__TASK DIRECTIONS__
How many lines in the material below contain the string "micaFleck"? Answer with the number alone.
--- START ---
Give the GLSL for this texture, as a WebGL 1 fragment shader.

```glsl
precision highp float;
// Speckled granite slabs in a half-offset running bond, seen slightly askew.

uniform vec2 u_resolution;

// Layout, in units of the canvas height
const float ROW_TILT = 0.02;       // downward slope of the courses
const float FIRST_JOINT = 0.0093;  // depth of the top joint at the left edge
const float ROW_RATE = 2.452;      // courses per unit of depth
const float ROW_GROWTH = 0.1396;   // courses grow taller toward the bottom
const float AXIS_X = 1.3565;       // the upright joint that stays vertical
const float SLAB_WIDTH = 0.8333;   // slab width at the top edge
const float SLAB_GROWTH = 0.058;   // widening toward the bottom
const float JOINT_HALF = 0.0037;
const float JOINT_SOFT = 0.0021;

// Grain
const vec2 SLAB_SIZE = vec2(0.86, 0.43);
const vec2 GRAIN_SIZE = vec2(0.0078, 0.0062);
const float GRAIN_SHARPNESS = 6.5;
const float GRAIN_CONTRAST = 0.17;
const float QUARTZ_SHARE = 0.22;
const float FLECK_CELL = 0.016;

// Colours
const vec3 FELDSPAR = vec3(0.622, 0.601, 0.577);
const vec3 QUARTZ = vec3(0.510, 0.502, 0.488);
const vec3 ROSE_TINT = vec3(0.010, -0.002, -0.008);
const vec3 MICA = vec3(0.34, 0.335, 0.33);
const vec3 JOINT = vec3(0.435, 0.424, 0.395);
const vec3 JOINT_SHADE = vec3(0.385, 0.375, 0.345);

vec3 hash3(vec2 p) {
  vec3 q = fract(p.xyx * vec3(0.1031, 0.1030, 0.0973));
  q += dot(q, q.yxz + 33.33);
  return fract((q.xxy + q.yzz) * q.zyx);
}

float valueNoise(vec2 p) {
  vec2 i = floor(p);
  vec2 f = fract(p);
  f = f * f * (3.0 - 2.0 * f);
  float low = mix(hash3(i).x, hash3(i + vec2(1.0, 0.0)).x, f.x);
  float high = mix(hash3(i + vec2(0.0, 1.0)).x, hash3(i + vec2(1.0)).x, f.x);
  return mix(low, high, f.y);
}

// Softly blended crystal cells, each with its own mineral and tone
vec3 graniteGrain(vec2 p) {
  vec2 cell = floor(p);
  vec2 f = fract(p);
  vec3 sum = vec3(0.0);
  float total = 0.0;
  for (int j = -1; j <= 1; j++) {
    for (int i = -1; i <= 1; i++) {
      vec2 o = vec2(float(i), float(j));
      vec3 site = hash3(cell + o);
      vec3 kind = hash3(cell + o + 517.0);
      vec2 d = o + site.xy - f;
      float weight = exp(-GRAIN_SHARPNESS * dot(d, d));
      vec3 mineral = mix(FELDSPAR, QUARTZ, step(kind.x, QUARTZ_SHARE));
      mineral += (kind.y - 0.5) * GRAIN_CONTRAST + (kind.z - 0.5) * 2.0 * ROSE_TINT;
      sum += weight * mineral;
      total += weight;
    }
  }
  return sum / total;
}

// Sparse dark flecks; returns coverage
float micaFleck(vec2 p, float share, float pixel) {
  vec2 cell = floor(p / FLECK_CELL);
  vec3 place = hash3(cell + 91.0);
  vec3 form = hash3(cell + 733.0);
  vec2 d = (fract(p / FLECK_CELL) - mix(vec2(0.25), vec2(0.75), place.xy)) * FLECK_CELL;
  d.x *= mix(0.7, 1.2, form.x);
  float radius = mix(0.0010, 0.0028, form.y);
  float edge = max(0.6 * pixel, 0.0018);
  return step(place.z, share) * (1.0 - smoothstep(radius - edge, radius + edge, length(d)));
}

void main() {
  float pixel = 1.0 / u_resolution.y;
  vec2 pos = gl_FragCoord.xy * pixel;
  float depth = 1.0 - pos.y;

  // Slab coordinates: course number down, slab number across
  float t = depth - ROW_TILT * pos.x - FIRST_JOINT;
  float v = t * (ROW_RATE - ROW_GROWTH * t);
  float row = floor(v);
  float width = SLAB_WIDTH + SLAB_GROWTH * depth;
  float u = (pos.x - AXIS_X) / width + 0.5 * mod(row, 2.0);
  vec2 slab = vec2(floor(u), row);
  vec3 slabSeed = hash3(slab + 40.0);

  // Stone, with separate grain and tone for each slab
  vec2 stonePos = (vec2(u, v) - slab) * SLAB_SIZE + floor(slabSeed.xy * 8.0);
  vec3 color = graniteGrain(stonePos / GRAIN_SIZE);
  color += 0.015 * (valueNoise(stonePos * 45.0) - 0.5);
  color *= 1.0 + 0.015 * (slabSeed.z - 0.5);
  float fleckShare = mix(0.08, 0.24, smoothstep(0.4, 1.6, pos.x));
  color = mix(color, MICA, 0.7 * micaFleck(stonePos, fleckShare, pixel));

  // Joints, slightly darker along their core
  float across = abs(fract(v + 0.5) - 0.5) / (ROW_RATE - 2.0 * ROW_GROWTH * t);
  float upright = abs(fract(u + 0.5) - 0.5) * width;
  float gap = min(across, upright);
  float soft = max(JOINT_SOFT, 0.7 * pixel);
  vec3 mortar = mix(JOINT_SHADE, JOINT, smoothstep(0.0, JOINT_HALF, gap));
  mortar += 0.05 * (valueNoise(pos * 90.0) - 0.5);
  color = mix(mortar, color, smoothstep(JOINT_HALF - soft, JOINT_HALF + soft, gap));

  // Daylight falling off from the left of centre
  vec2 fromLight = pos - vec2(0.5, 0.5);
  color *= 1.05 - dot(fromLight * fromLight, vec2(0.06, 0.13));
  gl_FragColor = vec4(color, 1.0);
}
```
--- END ---
--- START ---
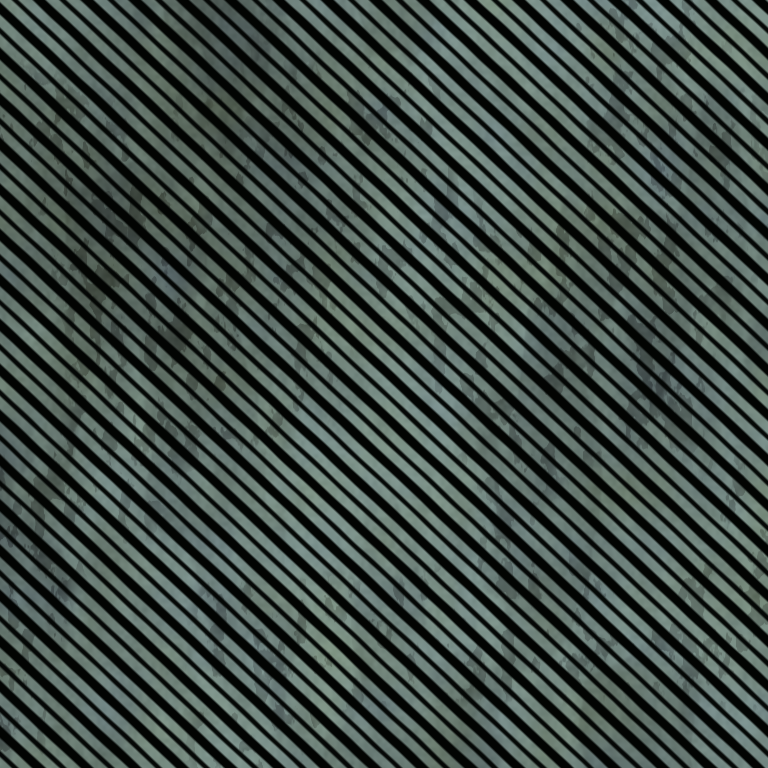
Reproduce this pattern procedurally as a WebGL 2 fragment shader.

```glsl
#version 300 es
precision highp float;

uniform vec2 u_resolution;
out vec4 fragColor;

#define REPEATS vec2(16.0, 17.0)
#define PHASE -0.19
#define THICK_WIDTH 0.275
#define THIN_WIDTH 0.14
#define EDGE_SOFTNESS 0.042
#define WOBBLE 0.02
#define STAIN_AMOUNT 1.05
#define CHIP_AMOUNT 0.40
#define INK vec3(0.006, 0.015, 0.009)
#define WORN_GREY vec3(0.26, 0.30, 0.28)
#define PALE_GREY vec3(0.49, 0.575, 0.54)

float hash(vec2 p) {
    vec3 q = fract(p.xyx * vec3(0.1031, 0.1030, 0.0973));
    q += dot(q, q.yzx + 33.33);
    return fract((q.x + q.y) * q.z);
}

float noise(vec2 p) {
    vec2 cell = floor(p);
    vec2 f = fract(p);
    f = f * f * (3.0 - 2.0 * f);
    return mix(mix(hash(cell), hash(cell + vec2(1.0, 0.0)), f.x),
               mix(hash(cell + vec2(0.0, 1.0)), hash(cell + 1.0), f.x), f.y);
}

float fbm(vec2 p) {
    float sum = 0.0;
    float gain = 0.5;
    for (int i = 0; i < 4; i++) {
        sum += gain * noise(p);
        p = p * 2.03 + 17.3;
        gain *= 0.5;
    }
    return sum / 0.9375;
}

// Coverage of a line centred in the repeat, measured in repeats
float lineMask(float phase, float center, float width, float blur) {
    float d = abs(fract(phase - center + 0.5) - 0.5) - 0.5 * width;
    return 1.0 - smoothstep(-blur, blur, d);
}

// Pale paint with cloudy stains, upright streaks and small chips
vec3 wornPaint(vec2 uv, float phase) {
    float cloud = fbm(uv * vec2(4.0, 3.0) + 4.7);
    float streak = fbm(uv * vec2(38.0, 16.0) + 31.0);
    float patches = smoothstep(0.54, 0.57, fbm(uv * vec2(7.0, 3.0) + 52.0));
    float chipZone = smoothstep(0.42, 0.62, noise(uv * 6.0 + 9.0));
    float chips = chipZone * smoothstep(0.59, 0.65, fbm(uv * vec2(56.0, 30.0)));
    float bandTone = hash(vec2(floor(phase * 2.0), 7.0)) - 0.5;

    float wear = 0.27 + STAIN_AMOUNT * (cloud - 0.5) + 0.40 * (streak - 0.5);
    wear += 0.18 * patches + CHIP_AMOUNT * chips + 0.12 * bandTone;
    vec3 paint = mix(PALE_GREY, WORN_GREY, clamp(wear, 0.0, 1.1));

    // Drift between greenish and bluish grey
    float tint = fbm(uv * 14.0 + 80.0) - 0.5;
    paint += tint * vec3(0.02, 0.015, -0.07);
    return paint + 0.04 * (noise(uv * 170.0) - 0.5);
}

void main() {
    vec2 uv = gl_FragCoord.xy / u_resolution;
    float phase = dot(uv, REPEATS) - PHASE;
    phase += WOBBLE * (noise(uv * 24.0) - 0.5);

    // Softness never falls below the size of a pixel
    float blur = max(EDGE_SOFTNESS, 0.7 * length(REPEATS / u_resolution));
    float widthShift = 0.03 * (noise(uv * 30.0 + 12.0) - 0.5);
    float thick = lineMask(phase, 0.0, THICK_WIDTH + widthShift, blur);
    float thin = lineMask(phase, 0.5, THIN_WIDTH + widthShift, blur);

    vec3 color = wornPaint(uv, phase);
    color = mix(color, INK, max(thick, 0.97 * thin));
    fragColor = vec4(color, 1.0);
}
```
--- END ---
__TASK RESULT__
2